I have tons of pictures in my phone, and I have started to wonder if I am missing the moment trying to capture the memory? Could I have been a part of the event if I was not trying to capture the photo on my phone? These questions are my attempt to challenge myself to prioritize what matters most. Would I rather enjoy the moment with my family or capture the moment of their joy without me? The events we devote our time to are the events we will be remembered by. If we do not like the way we will be remembered, we need to change what we dedicate our time to. If you want to be remembered as a family person, spend more time with your family. If you want to be remembered as an entrepreneur, spend more time growing your business. If you want to be remembered as a philanthropist, volunteer your time to helping others.
Hope in Action:
George Washington Carver was a scientist and inventor. His work at Tuskegee Institute’s agricultural department included pioneering research on plant biology. Carver invented over 300 things from peanuts (milk, plastics, dyes, cosmetics, paint, soap, ink) and over 100 from sweet potatoes (molasses, postage stamp glue, vinegar, and synthetic rubber). He even invented a type of gasoline from peanuts.
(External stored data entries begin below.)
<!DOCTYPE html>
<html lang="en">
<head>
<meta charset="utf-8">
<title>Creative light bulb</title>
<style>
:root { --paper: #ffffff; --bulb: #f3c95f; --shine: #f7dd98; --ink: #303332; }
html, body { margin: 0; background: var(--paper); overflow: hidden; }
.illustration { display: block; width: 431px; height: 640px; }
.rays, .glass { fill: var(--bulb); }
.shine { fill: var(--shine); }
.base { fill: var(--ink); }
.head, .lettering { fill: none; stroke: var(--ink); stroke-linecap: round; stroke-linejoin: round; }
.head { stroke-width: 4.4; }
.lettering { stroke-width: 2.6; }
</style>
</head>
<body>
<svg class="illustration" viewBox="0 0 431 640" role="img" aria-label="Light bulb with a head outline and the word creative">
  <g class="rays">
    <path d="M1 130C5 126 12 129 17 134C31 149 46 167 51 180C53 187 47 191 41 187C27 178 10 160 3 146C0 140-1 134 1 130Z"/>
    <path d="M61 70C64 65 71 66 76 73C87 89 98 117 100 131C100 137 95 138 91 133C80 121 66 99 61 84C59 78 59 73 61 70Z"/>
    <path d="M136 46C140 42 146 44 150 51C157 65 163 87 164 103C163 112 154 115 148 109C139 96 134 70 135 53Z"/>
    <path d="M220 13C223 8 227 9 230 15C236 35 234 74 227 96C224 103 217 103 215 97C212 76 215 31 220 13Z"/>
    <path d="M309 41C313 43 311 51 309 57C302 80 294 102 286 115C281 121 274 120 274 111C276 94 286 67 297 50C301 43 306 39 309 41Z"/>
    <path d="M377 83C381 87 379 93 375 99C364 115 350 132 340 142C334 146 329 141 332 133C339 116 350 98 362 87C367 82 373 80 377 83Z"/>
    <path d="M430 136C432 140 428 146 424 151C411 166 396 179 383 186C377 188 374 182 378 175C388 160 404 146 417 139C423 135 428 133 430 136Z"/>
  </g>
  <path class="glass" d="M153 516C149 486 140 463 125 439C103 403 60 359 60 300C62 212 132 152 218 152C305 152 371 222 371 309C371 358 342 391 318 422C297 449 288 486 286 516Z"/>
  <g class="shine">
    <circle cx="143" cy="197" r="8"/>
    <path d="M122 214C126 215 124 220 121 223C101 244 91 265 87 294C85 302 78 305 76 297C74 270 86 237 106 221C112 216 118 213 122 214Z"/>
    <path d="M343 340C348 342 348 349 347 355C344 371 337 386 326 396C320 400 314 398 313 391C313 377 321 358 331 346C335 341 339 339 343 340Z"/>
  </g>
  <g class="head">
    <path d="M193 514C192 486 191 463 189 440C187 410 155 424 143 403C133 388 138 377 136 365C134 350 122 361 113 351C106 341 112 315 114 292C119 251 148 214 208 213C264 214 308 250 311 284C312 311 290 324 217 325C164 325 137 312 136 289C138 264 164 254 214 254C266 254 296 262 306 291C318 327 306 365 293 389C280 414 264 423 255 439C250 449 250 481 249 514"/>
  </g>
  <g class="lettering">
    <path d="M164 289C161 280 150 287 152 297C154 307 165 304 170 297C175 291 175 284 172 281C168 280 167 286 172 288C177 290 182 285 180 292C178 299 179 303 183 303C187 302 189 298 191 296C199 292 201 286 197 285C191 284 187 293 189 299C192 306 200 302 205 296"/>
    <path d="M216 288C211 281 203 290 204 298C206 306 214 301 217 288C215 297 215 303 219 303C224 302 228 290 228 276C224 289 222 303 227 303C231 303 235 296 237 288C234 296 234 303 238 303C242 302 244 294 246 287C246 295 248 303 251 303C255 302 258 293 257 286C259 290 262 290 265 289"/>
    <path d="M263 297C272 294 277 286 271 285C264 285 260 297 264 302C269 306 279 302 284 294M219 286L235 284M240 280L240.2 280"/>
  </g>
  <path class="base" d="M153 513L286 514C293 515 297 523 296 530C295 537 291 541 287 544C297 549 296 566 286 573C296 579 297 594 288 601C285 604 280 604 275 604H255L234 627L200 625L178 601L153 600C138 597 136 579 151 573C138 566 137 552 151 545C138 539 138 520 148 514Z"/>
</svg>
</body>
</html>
To Carver, the applications of peanuts were infinite.
There are accounts of Carver helping solve the cotton crisis by recommending peanuts and soybeans be planted. His thought was they would restore the nitrogen to the soil, which would create the environment for cotton to flourish. Carver’s hunch was correct and his recommendation saved the American Cotton industry. Carver gave speeches to the Peanut Growers Association in 1920, educating them on the many uses of peanut butter. A couple years later, he was summoned before Congress to speak on his support of a tariff for imported peanuts.
While Carver did not actually invent peanut butter, his research earned him the title, “the Peanut Man”. Carver’s name was synonymous with peanuts. He spent his life learning, speaking, and sharing his love for peanuts.
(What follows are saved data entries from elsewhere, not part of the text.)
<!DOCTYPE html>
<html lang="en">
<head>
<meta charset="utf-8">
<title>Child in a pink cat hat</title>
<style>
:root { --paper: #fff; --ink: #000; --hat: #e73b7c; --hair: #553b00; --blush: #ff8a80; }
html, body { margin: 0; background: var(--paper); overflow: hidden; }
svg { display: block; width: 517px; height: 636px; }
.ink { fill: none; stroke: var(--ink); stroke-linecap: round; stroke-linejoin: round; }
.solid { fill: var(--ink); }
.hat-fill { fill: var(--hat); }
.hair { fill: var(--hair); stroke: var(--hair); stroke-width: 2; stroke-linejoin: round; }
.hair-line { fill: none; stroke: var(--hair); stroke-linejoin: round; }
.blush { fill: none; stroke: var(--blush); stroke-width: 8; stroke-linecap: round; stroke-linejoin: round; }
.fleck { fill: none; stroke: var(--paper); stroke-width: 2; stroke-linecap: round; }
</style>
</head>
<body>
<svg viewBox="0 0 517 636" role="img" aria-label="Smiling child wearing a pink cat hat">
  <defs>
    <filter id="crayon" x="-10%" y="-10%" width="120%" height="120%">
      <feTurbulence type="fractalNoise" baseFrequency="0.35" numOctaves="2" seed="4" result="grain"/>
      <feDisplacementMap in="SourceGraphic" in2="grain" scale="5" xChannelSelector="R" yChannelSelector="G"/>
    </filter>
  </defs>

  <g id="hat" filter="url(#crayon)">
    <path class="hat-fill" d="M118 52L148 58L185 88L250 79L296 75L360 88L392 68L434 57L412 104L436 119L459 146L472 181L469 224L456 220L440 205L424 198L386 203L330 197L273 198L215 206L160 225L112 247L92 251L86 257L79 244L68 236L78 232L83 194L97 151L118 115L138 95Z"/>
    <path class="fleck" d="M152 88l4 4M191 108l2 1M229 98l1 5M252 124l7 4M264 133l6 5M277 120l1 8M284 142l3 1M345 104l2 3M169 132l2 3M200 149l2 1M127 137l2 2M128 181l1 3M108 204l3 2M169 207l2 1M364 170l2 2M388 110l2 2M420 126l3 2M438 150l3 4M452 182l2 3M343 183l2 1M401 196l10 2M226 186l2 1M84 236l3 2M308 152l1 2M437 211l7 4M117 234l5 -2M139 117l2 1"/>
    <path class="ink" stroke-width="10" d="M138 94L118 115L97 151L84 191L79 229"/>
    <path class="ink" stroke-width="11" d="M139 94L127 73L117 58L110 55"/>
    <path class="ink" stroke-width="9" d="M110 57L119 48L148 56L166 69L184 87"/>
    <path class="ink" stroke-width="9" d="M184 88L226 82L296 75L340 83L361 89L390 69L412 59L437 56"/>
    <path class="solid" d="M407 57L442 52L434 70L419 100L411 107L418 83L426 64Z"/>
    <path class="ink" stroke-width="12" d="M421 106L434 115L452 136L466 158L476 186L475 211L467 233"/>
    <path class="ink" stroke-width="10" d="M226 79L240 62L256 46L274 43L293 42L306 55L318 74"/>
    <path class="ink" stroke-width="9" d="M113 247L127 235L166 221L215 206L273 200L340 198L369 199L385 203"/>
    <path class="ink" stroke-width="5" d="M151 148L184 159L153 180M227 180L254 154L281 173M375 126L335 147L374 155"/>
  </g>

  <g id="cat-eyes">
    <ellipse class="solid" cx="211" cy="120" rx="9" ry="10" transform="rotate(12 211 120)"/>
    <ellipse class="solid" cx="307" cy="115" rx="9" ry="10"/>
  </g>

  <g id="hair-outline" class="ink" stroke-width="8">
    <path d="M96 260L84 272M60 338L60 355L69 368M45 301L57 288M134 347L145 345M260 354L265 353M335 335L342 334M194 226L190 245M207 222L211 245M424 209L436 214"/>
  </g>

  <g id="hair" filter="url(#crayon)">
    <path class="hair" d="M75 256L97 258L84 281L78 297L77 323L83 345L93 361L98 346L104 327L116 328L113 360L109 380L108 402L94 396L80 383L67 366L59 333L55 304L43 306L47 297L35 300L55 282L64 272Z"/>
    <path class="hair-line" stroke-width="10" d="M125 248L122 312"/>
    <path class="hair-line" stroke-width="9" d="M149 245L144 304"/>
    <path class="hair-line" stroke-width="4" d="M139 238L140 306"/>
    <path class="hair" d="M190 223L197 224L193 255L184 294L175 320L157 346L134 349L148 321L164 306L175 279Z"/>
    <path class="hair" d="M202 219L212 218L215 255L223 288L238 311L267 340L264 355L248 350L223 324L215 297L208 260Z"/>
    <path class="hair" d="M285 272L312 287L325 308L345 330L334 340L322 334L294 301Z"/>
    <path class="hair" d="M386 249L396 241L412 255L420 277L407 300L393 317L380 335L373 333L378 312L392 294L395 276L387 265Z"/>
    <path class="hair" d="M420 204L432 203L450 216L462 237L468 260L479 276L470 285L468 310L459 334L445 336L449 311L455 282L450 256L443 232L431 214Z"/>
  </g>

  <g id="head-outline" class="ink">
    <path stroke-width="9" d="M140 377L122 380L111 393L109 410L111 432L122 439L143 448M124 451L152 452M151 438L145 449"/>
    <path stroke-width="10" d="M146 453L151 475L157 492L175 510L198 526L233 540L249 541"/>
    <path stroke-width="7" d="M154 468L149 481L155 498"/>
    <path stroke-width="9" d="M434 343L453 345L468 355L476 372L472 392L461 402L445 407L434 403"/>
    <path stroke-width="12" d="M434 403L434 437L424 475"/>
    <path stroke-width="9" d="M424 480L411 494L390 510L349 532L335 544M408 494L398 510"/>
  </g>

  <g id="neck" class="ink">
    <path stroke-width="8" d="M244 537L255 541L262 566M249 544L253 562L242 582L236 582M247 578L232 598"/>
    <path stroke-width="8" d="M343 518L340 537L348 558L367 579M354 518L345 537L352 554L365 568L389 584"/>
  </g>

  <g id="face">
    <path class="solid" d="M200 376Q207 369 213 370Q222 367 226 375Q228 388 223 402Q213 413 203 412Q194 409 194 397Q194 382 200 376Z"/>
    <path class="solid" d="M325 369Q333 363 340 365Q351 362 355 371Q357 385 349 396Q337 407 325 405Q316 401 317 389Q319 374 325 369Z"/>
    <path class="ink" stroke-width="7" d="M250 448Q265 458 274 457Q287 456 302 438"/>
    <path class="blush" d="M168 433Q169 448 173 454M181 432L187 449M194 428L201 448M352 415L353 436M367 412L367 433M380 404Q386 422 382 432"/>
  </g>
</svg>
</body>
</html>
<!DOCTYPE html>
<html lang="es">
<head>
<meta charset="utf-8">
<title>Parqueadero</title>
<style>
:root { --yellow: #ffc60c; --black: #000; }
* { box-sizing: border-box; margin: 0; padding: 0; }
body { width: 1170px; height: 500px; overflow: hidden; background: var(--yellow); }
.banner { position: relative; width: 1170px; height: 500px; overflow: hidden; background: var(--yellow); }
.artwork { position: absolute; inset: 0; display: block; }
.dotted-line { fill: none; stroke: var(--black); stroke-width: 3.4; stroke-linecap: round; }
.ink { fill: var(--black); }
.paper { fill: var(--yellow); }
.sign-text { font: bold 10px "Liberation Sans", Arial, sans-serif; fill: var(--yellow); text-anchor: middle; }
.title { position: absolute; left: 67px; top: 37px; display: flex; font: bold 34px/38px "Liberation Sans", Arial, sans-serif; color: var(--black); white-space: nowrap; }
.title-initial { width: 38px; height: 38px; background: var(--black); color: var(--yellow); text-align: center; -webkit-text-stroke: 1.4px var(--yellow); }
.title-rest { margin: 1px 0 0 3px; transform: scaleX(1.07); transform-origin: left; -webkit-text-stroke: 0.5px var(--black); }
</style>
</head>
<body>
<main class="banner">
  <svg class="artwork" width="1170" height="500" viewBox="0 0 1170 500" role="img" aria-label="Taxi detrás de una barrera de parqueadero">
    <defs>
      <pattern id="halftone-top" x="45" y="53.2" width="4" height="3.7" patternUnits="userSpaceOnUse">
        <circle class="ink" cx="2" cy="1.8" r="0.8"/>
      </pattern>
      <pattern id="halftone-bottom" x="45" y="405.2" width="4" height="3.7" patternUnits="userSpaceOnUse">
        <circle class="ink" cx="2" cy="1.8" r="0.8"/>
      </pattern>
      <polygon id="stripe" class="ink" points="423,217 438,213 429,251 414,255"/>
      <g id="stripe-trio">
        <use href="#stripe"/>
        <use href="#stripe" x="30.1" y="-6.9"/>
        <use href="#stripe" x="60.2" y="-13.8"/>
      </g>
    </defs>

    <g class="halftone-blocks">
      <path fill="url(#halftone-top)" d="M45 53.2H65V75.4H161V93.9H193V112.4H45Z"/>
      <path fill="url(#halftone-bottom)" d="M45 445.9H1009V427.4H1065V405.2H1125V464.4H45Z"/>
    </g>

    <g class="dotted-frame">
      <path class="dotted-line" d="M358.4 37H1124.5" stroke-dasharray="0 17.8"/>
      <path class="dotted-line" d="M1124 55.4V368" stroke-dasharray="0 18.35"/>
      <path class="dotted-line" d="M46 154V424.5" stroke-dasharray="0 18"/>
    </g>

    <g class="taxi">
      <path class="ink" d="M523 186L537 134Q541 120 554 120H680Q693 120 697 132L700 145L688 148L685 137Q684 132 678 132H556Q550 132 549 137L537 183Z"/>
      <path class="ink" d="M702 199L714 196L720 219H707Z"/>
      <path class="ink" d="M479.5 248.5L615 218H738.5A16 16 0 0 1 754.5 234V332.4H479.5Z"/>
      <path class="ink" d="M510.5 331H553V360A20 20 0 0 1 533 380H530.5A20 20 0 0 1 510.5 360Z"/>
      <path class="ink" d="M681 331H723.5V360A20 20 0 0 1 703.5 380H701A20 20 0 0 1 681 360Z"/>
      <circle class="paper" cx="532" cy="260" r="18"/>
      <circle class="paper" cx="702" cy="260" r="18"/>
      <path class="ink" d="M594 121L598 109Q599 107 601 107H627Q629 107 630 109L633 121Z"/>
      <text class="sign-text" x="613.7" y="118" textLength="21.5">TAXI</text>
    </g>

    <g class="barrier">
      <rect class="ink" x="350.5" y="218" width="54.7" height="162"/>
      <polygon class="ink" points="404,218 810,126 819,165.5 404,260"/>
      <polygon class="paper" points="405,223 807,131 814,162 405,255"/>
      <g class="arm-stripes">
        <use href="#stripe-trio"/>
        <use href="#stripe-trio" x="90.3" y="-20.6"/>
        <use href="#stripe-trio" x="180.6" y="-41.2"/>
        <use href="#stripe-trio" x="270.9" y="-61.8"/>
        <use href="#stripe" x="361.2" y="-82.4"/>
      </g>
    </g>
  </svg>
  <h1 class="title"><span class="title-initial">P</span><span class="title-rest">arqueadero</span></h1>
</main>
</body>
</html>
PONDER: Where you devote your time will tell people all they need to know about your priorities. How you decide to dedicate your time is what people will remember about you. CONNECT: Do your priorities of action match your priorities of heart? Do you devote time to things that will help you fulfill your life goal? ACCOMPLISH: Spend a week, tracking everything you spend time on and total the minutes. If your time allotment does not match your priorities, remove the largest time wasting activity over the next week. Repeat this process every week until your time allotment matches how you see yourself.
Forecast Hope | Be More